Not only that, but a home inspection is also a great tool for new home buyers to budget for their near-term maintenance costs.

“If the shingles on the roof aren’t brand new but they’re not in need of replacement yet, a home inspector can say how much life is left in them so you can plan a few years down the road for a roof replacement,” he said.

It also doesn’t hurt to hear an expert’s opinion of, well, everything, in your new home.

“(Walking through) with a home inspector is a great tutorial on home maintenance. Even if they find a minor repair, they’ll describe how to do that repair and advise you on what could go wrong if the repair isn’t done,” he said.

So, how do you pick a home inspector from the phone book?

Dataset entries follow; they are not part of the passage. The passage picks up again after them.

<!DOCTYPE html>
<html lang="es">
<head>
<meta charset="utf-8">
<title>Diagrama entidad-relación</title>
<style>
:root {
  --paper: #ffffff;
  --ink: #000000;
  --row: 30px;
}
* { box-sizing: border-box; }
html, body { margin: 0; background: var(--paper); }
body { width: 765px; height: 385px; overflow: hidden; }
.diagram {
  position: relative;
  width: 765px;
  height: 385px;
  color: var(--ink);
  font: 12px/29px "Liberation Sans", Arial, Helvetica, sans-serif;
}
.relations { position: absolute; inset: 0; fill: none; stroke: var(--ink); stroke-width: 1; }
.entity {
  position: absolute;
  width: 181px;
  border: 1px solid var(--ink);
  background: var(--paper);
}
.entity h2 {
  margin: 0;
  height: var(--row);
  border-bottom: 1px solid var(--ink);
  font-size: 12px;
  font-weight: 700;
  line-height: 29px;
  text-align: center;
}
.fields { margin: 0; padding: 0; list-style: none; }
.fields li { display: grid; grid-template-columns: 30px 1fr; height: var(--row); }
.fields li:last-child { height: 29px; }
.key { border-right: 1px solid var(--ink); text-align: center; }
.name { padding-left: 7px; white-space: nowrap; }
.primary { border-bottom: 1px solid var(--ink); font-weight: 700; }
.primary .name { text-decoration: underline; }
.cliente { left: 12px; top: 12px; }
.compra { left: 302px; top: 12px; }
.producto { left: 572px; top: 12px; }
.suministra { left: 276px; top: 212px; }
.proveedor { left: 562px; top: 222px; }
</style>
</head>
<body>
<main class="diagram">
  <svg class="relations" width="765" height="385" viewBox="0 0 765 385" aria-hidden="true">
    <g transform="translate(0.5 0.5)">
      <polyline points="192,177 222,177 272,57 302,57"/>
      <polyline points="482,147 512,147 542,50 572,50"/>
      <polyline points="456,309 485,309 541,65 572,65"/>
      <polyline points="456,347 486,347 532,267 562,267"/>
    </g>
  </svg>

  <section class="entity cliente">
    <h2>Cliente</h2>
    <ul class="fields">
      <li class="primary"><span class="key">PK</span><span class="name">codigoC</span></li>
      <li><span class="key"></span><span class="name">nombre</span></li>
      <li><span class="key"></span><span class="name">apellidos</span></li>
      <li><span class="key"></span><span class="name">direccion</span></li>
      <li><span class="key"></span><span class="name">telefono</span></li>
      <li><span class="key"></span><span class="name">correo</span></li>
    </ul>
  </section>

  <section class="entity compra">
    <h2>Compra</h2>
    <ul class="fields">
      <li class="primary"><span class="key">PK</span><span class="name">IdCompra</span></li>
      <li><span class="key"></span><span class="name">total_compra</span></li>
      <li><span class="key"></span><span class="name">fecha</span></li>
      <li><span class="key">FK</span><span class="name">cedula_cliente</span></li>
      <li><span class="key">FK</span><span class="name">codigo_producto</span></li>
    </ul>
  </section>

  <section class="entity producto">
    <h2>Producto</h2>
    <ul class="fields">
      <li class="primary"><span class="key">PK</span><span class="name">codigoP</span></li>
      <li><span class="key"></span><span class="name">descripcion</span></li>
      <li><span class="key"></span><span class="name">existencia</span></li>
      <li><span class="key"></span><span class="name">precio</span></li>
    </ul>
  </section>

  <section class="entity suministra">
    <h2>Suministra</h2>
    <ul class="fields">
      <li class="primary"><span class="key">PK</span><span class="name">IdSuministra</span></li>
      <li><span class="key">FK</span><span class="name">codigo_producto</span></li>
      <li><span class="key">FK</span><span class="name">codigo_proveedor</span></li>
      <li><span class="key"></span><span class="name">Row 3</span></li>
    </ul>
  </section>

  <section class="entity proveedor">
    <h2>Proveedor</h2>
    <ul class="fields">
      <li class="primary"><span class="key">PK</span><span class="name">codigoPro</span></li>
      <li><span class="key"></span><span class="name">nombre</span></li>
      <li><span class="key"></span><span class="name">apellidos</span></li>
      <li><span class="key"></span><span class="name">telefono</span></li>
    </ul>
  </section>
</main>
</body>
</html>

Dudeck recommends calling the Canadian Association of Home & Property Inspectors to check in with them.

“If you’re in a competing offer situation, the fewer the conditions on your offer, the more attractive it is to the seller. A home inspection definitely makes your offer less competitive,”

That doesn’t mean you’re out of luck but it will require you to get creative. Dudeck said if the buyers have a specific offer date, you can ask them to allow a home inspector inside beforehand.

“Then you can write their offer without the clause because they’ve already had it done,“ he said.

There are other benefits to having a home inspector, including running the serial numbers on your appliances to see if any recalls have been announced on them.

Any inspector who is willing to conduct a home inspection for less than $500 should probably be avoided like the plague, Bergen said.

You can also purchase different levels of home inspection. For example, if you suspect your would-be home may have had a water problem at some point, you can pay an additional fee to the home inspector to test for higher-than-normal moisture levels or mould.

“Some of the inspectors have cameras to see through the foundation walls or through any cracking to find any kind of moisture in a wall. That’s very helpful in our climate,” she said.